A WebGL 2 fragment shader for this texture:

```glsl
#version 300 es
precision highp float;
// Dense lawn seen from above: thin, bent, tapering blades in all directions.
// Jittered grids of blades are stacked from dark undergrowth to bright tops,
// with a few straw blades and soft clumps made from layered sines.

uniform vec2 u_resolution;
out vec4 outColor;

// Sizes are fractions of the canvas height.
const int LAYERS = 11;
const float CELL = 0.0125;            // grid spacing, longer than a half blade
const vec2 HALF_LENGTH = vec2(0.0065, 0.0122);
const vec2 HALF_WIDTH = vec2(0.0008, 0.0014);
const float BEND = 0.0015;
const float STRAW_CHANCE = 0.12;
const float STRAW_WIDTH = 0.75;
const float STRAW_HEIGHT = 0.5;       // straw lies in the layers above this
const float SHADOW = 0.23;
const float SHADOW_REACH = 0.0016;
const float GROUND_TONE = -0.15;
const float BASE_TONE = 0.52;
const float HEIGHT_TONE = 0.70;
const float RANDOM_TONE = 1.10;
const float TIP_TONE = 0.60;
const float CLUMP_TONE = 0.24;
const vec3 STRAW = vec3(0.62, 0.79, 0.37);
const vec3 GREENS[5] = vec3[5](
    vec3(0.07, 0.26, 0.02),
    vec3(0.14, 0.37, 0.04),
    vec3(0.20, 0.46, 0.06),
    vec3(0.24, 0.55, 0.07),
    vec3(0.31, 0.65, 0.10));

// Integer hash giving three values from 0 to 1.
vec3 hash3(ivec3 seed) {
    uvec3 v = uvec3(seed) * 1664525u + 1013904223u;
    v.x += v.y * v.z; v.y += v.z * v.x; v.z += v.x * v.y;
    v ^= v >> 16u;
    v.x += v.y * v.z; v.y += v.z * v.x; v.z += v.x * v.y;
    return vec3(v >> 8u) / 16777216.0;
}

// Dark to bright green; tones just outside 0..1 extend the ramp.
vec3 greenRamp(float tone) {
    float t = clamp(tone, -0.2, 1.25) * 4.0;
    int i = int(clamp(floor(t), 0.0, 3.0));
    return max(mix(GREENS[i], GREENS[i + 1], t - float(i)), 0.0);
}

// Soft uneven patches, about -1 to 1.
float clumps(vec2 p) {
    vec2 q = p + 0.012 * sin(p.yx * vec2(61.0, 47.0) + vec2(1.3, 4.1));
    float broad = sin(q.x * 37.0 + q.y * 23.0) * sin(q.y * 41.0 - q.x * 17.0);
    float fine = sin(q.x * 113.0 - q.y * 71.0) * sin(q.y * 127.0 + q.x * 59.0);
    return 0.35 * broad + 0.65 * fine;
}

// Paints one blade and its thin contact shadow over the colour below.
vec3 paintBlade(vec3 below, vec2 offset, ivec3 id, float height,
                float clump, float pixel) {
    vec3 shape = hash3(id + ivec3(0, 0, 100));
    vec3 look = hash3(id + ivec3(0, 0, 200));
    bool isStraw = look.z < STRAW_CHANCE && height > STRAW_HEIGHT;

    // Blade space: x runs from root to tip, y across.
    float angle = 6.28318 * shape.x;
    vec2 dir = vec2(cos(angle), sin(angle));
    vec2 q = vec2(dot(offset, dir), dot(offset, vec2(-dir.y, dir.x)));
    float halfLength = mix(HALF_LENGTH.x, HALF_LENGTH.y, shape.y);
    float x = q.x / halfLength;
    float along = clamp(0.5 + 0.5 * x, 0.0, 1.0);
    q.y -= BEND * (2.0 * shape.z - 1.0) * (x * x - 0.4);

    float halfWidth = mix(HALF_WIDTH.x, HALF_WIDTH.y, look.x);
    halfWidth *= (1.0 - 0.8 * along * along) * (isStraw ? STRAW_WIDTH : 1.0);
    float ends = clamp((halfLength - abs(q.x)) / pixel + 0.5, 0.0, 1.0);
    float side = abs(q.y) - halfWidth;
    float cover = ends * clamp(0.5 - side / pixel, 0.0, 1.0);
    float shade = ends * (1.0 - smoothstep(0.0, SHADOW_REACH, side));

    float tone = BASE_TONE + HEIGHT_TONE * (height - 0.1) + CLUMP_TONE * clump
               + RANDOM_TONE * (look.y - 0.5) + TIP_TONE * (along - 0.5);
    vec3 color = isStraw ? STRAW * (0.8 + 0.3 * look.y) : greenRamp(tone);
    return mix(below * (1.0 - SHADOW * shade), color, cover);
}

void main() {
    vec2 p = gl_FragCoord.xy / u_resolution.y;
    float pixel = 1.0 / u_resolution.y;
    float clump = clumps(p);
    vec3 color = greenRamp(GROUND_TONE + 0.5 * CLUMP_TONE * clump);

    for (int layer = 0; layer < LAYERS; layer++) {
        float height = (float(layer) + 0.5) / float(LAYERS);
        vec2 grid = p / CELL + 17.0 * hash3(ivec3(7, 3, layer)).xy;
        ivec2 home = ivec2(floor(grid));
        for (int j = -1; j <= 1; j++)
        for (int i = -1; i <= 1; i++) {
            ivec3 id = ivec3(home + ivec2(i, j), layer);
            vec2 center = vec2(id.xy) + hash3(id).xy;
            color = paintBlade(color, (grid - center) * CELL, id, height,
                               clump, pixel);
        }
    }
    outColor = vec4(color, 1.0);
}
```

========

*Goal of the exercise*: Repeat the listing above line by line, exactly as written.

*Exercise response*:
A WebGL 2 fragment shader for this texture:

```glsl
#version 300 es
precision highp float;
// Dense lawn seen from above: thin, bent, tapering blades in all directions.
// Jittered grids of blades are stacked from dark undergrowth to bright tops,
// with a few straw blades and soft clumps made from layered sines.

uniform vec2 u_resolution;
out vec4 outColor;

// Sizes are fractions of the canvas height.
const int LAYERS = 11;
const float CELL = 0.0125;            // grid spacing, longer than a half blade
const vec2 HALF_LENGTH = vec2(0.0065, 0.0122);
const vec2 HALF_WIDTH = vec2(0.0008, 0.0014);
const float BEND = 0.0015;
const float STRAW_CHANCE = 0.12;
const float STRAW_WIDTH = 0.75;
const float STRAW_HEIGHT = 0.5;       // straw lies in the layers above this
const float SHADOW = 0.23;
const float SHADOW_REACH = 0.0016;
const float GROUND_TONE = -0.15;
const float BASE_TONE = 0.52;
const float HEIGHT_TONE = 0.70;
const float RANDOM_TONE = 1.10;
const float TIP_TONE = 0.60;
const float CLUMP_TONE = 0.24;
const vec3 STRAW = vec3(0.62, 0.79, 0.37);
const vec3 GREENS[5] = vec3[5](
    vec3(0.07, 0.26, 0.02),
    vec3(0.14, 0.37, 0.04),
    vec3(0.20, 0.46, 0.06),
    vec3(0.24, 0.55, 0.07),
    vec3(0.31, 0.65, 0.10));

// Integer hash giving three values from 0 to 1.
vec3 hash3(ivec3 seed) {
    uvec3 v = uvec3(seed) * 1664525u + 1013904223u;
    v.x += v.y * v.z; v.y += v.z * v.x; v.z += v.x * v.y;
    v ^= v >> 16u;
    v.x += v.y * v.z; v.y += v.z * v.x; v.z += v.x * v.y;
    return vec3(v >> 8u) / 16777216.0;
}

// Dark to bright green; tones just outside 0..1 extend the ramp.
vec3 greenRamp(float tone) {
    float t = clamp(tone, -0.2, 1.25) * 4.0;
    int i = int(clamp(floor(t), 0.0, 3.0));
    return max(mix(GREENS[i], GREENS[i + 1], t - float(i)), 0.0);
}

// Soft uneven patches, about -1 to 1.
float clumps(vec2 p) {
    vec2 q = p + 0.012 * sin(p.yx * vec2(61.0, 47.0) + vec2(1.3, 4.1));
    float broad = sin(q.x * 37.0 + q.y * 23.0) * sin(q.y * 41.0 - q.x * 17.0);
    float fine = sin(q.x * 113.0 - q.y * 71.0) * sin(q.y * 127.0 + q.x * 59.0);
    return 0.35 * broad + 0.65 * fine;
}

// Paints one blade and its thin contact shadow over the colour below.
vec3 paintBlade(vec3 below, vec2 offset, ivec3 id, float height,
                float clump, float pixel) {
    vec3 shape = hash3(id + ivec3(0, 0, 100));
    vec3 look = hash3(id + ivec3(0, 0, 200));
    bool isStraw = look.z < STRAW_CHANCE && height > STRAW_HEIGHT;

    // Blade space: x runs from root to tip, y across.
    float angle = 6.28318 * shape.x;
    vec2 dir = vec2(cos(angle), sin(angle));
    vec2 q = vec2(dot(offset, dir), dot(offset, vec2(-dir.y, dir.x)));
    float halfLength = mix(HALF_LENGTH.x, HALF_LENGTH.y, shape.y);
    float x = q.x / halfLength;
    float along = clamp(0.5 + 0.5 * x, 0.0, 1.0);
    q.y -= BEND * (2.0 * shape.z - 1.0) * (x * x - 0.4);

    float halfWidth = mix(HALF_WIDTH.x, HALF_WIDTH.y, look.x);
    halfWidth *= (1.0 - 0.8 * along * along) * (isStraw ? STRAW_WIDTH : 1.0);
    float ends = clamp((halfLength - abs(q.x)) / pixel + 0.5, 0.0, 1.0);
    float side = abs(q.y) - halfWidth;
    float cover = ends * clamp(0.5 - side / pixel, 0.0, 1.0);
    float shade = ends * (1.0 - smoothstep(0.0, SHADOW_REACH, side));

    float tone = BASE_TONE + HEIGHT_TONE * (height - 0.1) + CLUMP_TONE * clump
               + RANDOM_TONE * (look.y - 0.5) + TIP_TONE * (along - 0.5);
    vec3 color = isStraw ? STRAW * (0.8 + 0.3 * look.y) : greenRamp(tone);
    return mix(below * (1.0 - SHADOW * shade), color, cover);
}

void main() {
    vec2 p = gl_FragCoord.xy / u_resolution.y;
    float pixel = 1.0 / u_resolution.y;
    float clump = clumps(p);
    vec3 color = greenRamp(GROUND_TONE + 0.5 * CLUMP_TONE * clump);

    for (int layer = 0; layer < LAYERS; layer++) {
        float height = (float(layer) + 0.5) / float(LAYERS);
        vec2 grid = p / CELL + 17.0 * hash3(ivec3(7, 3, layer)).xy;
        ivec2 home = ivec2(floor(grid));
        for (int j = -1; j <= 1; j++)
        for (int i = -1; i <= 1; i++) {
            ivec3 id = ivec3(home + ivec2(i, j), layer);
            vec2 center = vec2(id.xy) + hash3(id).xy;
            color = paintBlade(color, (grid - center) * CELL, id, height,
                               clump, pixel);
        }
    }
    outColor = vec4(color, 1.0);
}
```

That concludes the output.